## Problem to solve
Give again exactly the lines that run from the start of the records to the line holding "position: absolute; display: flex;", both ends counted. Do not include the pictures.

## Stored data
BEGIN

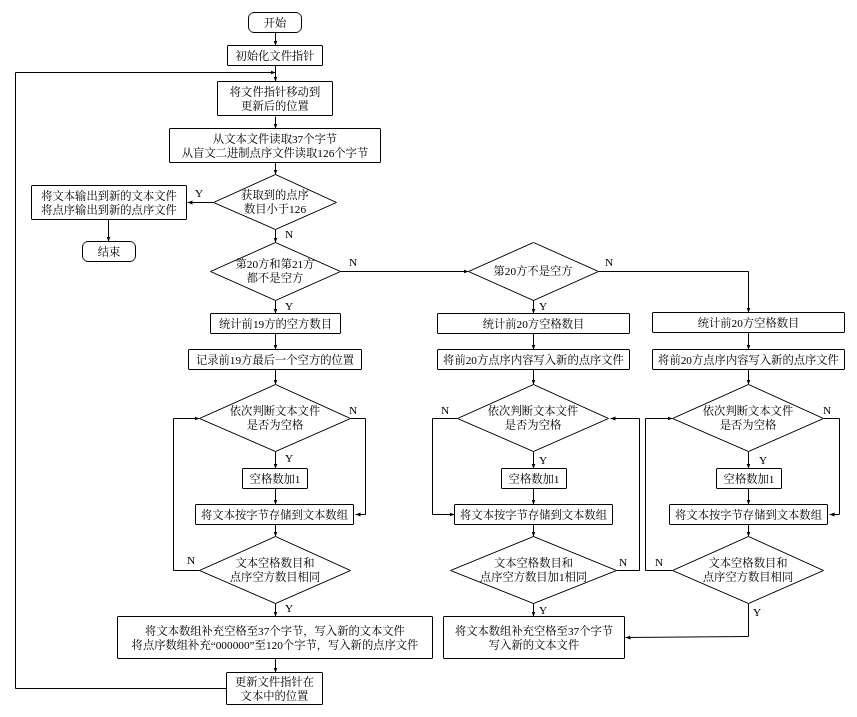
<!DOCTYPE html>
<html lang="zh-CN">
<head>
<meta charset="utf-8">
<title>文本与点序处理流程图</title>
<style>
:root { --ink: #000; --paper: #fff; }
* { box-sizing: border-box; }
html, body { margin: 0; background: var(--paper); }
body { width: 857px; height: 717px; overflow: hidden; }
.flowchart {
  position: relative; width: 857px; height: 717px; overflow: hidden;
  color: var(--ink);
  font: 11.3px/14px "Liberation Serif", "Noto Serif CJK SC", serif;
}
.connectors { position: absolute; left: 0; top: 0; }
.connectors g { fill: none; stroke: var(--ink); stroke-width: 1; }
.connectors .flow { marker-end: url(#arrow); }
.node {
  position: absolute; display: flex; align-items: center; justify-content: center;
  left: var(--x); top: var(--y); width: var(--w); height: var(--h);
  text-align: center; white-space: nowrap;
}
.process { border: 1px solid var(--ink); border-radius: 1px; background: var(--paper); }
.terminal { border: 1px solid var(--ink); border-radius: 6px; background: var(--paper); }
.branch {
  position: absolute; left: var(--x); top: var(--y);
  transform: translate(-50%, -50%);
}
</style>
</head>
<body>
<main class="flowchart">
  <svg class="connectors" width="857" height="717" viewBox="0 0 857 717" aria-hidden="true">
    <defs>
      <marker id="arrow" markerUnits="userSpaceOnUse" markerWidth="6" markerHeight="6" refX="5" refY="3" orient="auto">
        <path d="M0 1L5 3L0 5Z" fill="#000"/>
      </marker>
    </defs>
    <g transform="translate(.5 .5)">
      <!-- decisions -->
      <polygon points="275,174 336,202 275,229 213,202"/>
      <polygon points="275,242 340,271 275,300 210,271"/>
      <polygon points="533,242 598,271 533,300 468,271"/>
      <polygon id="space-check" points="275,384 350,418 275,451 199,418"/>
      <use href="#space-check" x="258"/>
      <use href="#space-check" x="473"/>
      <use href="#space-check" y="152"/>
      <polygon points="533,536 616,570 533,603 450,570"/>
      <use href="#space-check" x="473" y="152"/>
      <!-- main column -->
      <path class="flow" d="M275 32V45"/>
      <path class="flow" d="M275 65V81"/>
      <path class="flow" d="M275 116V128"/>
      <path class="flow" d="M275 162V174"/>
      <path class="flow" d="M275 229V242"/>
      <path class="flow" d="M213 202H187"/>
      <path class="flow" d="M108 219V241"/>
      <path class="flow" d="M275 300V313"/>
      <path class="flow" d="M275 333V349"/>
      <path class="flow" d="M275 369V384"/>
      <path class="flow" d="M275 451V468"/>
      <path class="flow" d="M275 488V504"/>
      <path class="flow" d="M275 524V536"/>
      <path class="flow" d="M275 603V616"/>
      <path class="flow" d="M275 658V672"/>
      <path class="flow" d="M350 418H365V514H355"/>
      <path class="flow" d="M199 570H173V418H199"/>
      <path class="flow" d="M226 688H15V72H275"/>
      <!-- middle column -->
      <path class="flow" d="M340 271H468"/>
      <path class="flow" d="M533 300V313"/>
      <path class="flow" d="M533 333V349"/>
      <path class="flow" d="M533 369V384"/>
      <path class="flow" d="M533 451V468"/>
      <path class="flow" d="M533 488V504"/>
      <path class="flow" d="M533 524V536"/>
      <path class="flow" d="M533 603V616"/>
      <path class="flow" d="M457 418H432V514H454"/>
      <path class="flow" d="M616 570H639V418H610"/>
      <!-- right column -->
      <path class="flow" d="M598 271H748V312"/>
      <path class="flow" d="M748 332V349"/>
      <path class="flow" d="M748 369V384"/>
      <path class="flow" d="M748 451V468"/>
      <path class="flow" d="M748 488V504"/>
      <path class="flow" d="M748 524V536"/>
      <path class="flow" d="M823 418H839V514H829"/>
      <path class="flow" d="M672 570H645V418H672"/>
      <path class="flow" d="M748 603V636L625 637"/>
    </g>
  </svg>

  <!-- main column -->
  <div class="node terminal" style="--x:248px;--y:12px;--w:54px;--h:21px">开始</div>
  <div class="node process" style="--x:227px;--y:45px;--w:96px;--h:21px">初始化文件指针</div>
  <div class="node process" style="--x:217px;--y:81px;--w:116px;--h:35px">将文件指针移动到<br>更新后的位置</div>
  <div class="node process" style="--x:169px;--y:128px;--w:212px;--h:35px">从文本文件读取37个字节<br>从盲文二进制点序文件读取126个字节</div>
  <div class="node decision" style="--x:213px;--y:174px;--w:124px;--h:56px">获取到的点序<br>数目小于126</div>
  <div class="node process" style="--x:31px;--y:185px;--w:156px;--h:35px">将文本输出到新的文本文件<br>将点序输出到新的点序文件</div>
  <div class="node terminal" style="--x:82px;--y:241px;--w:54px;--h:21px">结束</div>
  <div class="node decision" style="--x:210px;--y:242px;--w:130px;--h:58px">第20方和第21方<br>都不是空方</div>
  <div class="node process" style="--x:210px;--y:313px;--w:131px;--h:21px">统计前19方的空方数目</div>
  <div class="node process" style="--x:188px;--y:349px;--w:174px;--h:21px">记录前19方最后一个空方的位置</div>
  <div class="node decision" style="--x:199px;--y:384px;--w:152px;--h:68px">依次判断文本文件<br>是否为空格</div>
  <div class="node process" style="--x:242px;--y:468px;--w:66px;--h:21px">空格数加1</div>
  <div class="node process" style="--x:195px;--y:504px;--w:159px;--h:21px">将文本按字节存储到文本数组</div>
  <div class="node decision" style="--x:199px;--y:536px;--w:152px;--h:68px">文本空格数目和<br>点序空方数目相同</div>
  <div class="node process" style="--x:117px;--y:616px;--w:316px;--h:43px">将文本数组补充空格至37个字节，写入新的文本文件<br>将点序数组补充“000000”至120个字节，写入新的点序文件</div>
  <div class="node process" style="--x:226px;--y:672px;--w:97px;--h:33px">更新文件指针在<br>文本中的位置</div>

  <!-- middle column -->
  <div class="node decision" style="--x:468px;--y:242px;--w:130px;--h:58px">第20方不是空方</div>
  <div class="node process" style="--x:437px;--y:313px;--w:193px;--h:21px">统计前20方空格数目</div>
  <div class="node process" style="--x:437px;--y:349px;--w:193px;--h:21px">将前20方点序内容写入新的点序文件</div>
  <div class="node decision" style="--x:457px;--y:384px;--w:152px;--h:68px">依次判断文本文件<br>是否为空格</div>
  <div class="node process" style="--x:501px;--y:468px;--w:66px;--h:21px">空格数加1</div>
  <div class="node process" style="--x:454px;--y:504px;--w:159px;--h:21px">将文本按字节存储到文本数组</div>
  <div class="node decision" style="--x:450px;--y:536px;--w:167px;--h:68px">文本空格数目和<br>点序空方数目加1相同</div>
  <div class="node process" style="--x:443px;--y:616px;--w:182px;--h:43px">将文本数组补充空格至37个字节<br>写入新的文本文件</div>

  <!-- right column -->
  <div class="node process" style="--x:652px;--y:312px;--w:193px;--h:21px">统计前20方空格数目</div>
  <div class="node process" style="--x:652px;--y:349px;--w:193px;--h:21px">将前20方点序内容写入新的点序文件</div>
  <div class="node decision" style="--x:672px;--y:384px;--w:152px;--h:68px">依次判断文本文件<br>是否为空格</div>
  <div class="node process" style="--x:716px;--y:468px;--w:66px;--h:21px">空格数加1</div>
  <div class="node process" style="--x:669px;--y:504px;--w:159px;--h:21px">将文本按字节存储到文本数组</div>
  <div class="node decision" style="--x:672px;--y:536px;--w:152px;--h:68px">文本空格数目和<br>点序空方数目相同</div>

  <!-- branch labels -->
  <span class="branch" style="--x:199px;--y:193px">Y</span>
  <span class="branch" style="--x:289px;--y:234px">N</span>
  <span class="branch" style="--x:353px;--y:262px">N</span>
  <span class="branch" style="--x:609px;--y:262px">N</span>
  <span class="branch" style="--x:289px;--y:306px">Y</span>
  <span class="branch" style="--x:543px;--y:306px">Y</span>
  <span class="branch" style="--x:353px;--y:410px">N</span>
  <span class="branch" style="--x:445px;--y:410px">N</span>
  <span class="branch" style="--x:827px;--y:410px">N</span>
  <span class="branch" style="--x:289px;--y:458px">Y</span>
  <span class="branch" style="--x:543px;--y:460px">Y</span>
  <span class="branch" style="--x:763px;--y:460px">Y</span>
  <span class="branch" style="--x:191px;--y:560px">N</span>
  <span class="branch" style="--x:623px;--y:562px">N</span>
  <span class="branch" style="--x:659px;--y:562px">N</span>
  <span class="branch" style="--x:289px;--y:608px">Y</span>
  <span class="branch" style="--x:543px;--y:610px">Y</span>
  <span class="branch" style="--x:757px;--y:612px">Y</span>
</main>
</body>
</html>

END

## Result of this exercise
<!DOCTYPE html>
<html lang="zh-CN">
<head>
<meta charset="utf-8">
<title>文本与点序处理流程图</title>
<style>
:root { --ink: #000; --paper: #fff; }
* { box-sizing: border-box; }
html, body { margin: 0; background: var(--paper); }
body { width: 857px; height: 717px; overflow: hidden; }
.flowchart {
  position: relative; width: 857px; height: 717px; overflow: hidden;
  color: var(--ink);
  font: 11.3px/14px "Liberation Serif", "Noto Serif CJK SC", serif;
}
.connectors { position: absolute; left: 0; top: 0; }
.connectors g { fill: none; stroke: var(--ink); stroke-width: 1; }
.connectors .flow { marker-end: url(#arrow); }
.node {
  position: absolute; display: flex; align-items: center; justify-content: center;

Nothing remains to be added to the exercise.